*BRIEF*
Only the lines with "poses" in them need to be copied from the listing.

===== DATA FOR ANALYSIS

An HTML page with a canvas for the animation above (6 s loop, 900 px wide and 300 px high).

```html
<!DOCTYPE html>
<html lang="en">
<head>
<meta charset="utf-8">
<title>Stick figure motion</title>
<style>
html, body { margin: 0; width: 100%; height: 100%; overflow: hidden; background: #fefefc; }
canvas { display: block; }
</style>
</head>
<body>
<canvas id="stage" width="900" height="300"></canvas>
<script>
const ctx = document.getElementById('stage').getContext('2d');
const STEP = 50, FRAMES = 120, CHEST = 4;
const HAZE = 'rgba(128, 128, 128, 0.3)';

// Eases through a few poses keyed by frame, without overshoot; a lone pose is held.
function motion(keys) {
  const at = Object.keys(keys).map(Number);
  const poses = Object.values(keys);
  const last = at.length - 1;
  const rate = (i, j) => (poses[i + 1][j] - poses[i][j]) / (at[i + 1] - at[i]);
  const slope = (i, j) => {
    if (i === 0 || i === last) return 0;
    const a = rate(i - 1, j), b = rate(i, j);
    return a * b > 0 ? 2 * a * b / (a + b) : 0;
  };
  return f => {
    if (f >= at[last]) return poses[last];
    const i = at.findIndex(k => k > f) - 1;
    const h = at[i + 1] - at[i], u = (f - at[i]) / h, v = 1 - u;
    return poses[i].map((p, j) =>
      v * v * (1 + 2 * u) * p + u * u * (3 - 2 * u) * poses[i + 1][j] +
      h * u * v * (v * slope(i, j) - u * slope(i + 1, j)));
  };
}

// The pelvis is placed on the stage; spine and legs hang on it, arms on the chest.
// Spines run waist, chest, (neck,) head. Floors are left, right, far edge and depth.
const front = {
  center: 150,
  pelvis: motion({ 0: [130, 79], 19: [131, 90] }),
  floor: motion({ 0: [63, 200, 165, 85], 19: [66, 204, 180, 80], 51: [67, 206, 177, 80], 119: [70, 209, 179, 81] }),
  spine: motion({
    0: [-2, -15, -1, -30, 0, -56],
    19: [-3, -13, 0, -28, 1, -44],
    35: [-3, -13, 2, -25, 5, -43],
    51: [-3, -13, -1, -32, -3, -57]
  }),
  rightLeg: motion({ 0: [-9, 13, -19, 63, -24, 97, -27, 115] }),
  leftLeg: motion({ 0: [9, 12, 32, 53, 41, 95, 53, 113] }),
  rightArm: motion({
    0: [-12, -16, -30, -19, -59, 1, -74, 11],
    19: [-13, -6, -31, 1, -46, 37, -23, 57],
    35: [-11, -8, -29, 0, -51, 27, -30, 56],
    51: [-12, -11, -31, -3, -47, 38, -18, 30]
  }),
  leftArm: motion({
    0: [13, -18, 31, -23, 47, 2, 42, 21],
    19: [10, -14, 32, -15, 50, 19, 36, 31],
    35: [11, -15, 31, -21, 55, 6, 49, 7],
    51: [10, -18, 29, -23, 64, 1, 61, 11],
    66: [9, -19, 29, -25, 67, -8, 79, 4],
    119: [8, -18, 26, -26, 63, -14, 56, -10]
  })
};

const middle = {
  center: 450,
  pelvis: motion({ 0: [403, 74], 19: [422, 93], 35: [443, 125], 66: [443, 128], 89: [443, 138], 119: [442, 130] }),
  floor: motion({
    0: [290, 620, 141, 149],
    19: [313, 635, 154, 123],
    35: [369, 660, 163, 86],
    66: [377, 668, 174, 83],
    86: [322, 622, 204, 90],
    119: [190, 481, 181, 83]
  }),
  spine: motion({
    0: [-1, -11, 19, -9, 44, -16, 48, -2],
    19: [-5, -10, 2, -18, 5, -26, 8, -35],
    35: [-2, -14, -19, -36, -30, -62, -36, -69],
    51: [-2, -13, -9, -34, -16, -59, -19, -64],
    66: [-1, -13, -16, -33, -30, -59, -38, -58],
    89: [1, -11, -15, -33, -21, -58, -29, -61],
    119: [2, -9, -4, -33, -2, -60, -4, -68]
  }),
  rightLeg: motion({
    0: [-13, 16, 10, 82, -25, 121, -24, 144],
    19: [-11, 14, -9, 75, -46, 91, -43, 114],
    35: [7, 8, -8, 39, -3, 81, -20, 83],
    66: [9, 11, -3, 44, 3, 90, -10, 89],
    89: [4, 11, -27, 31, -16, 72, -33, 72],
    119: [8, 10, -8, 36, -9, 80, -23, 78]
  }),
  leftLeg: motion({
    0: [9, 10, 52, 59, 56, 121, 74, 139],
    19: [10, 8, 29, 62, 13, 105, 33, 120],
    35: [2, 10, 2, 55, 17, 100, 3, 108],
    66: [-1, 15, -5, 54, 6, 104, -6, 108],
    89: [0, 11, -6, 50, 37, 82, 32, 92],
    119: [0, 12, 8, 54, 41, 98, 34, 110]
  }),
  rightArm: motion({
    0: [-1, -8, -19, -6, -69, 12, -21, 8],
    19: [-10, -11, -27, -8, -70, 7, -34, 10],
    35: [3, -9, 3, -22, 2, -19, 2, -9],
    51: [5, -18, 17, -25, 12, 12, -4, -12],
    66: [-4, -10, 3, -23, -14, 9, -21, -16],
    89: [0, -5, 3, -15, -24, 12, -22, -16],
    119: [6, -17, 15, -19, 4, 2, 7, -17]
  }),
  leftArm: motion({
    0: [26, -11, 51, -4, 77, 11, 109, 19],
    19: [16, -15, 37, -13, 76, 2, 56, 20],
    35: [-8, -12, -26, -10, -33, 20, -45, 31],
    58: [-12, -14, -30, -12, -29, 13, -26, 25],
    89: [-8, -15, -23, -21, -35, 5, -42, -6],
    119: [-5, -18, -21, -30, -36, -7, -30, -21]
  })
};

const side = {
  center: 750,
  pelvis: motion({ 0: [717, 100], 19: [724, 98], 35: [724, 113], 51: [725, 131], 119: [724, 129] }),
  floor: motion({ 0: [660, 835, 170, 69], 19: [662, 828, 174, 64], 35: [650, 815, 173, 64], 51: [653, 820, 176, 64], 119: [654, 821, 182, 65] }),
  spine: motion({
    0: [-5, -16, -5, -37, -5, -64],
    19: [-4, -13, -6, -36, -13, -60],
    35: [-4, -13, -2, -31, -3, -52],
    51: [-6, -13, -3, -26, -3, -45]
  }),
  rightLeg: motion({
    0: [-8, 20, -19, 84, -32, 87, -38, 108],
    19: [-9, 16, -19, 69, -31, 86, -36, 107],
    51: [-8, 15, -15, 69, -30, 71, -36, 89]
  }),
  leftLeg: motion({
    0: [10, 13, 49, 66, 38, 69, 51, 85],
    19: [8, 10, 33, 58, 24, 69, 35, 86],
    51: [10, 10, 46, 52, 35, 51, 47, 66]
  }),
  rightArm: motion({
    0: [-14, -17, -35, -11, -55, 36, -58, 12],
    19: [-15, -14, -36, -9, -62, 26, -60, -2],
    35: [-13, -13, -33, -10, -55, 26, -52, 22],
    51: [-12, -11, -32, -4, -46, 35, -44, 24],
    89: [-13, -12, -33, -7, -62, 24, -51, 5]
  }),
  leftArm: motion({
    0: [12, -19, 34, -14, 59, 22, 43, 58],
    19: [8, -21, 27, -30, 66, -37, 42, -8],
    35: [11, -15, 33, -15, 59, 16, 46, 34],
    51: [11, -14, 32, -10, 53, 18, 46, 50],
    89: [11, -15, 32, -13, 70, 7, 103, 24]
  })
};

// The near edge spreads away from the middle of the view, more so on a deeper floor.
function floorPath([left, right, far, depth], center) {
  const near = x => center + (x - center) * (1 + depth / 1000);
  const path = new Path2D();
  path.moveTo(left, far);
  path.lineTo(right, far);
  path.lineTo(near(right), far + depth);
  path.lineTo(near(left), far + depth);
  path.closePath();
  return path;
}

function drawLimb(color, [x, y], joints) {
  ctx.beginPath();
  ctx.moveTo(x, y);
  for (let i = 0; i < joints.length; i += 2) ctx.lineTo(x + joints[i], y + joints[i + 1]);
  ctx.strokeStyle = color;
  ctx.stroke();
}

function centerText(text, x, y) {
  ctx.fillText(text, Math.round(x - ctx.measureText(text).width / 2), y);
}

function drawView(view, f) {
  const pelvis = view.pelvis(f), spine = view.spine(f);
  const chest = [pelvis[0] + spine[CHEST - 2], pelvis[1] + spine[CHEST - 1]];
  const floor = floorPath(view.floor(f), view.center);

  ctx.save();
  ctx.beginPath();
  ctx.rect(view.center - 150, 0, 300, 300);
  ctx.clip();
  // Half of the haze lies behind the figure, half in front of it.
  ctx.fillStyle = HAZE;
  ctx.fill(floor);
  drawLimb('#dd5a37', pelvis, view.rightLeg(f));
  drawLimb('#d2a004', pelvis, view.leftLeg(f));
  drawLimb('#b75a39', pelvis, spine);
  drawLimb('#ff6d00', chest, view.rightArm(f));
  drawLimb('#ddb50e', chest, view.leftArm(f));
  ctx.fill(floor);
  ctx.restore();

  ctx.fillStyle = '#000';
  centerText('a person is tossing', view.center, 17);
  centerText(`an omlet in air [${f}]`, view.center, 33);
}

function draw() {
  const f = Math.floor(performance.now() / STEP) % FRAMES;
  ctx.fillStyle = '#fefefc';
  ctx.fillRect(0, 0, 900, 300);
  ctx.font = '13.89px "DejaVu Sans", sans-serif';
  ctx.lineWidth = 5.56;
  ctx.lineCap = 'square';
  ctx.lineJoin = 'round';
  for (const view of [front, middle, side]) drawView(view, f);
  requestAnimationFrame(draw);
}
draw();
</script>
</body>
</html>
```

==========

*TASK OUTPUT*
// Eases through a few poses keyed by frame, without overshoot; a lone pose is held.
  const poses = Object.values(keys);
  const rate = (i, j) => (poses[i + 1][j] - poses[i][j]) / (at[i + 1] - at[i]);
    if (f >= at[last]) return poses[last];
    return poses[i].map((p, j) =>
      v * v * (1 + 2 * u) * p + u * u * (3 - 2 * u) * poses[i + 1][j] +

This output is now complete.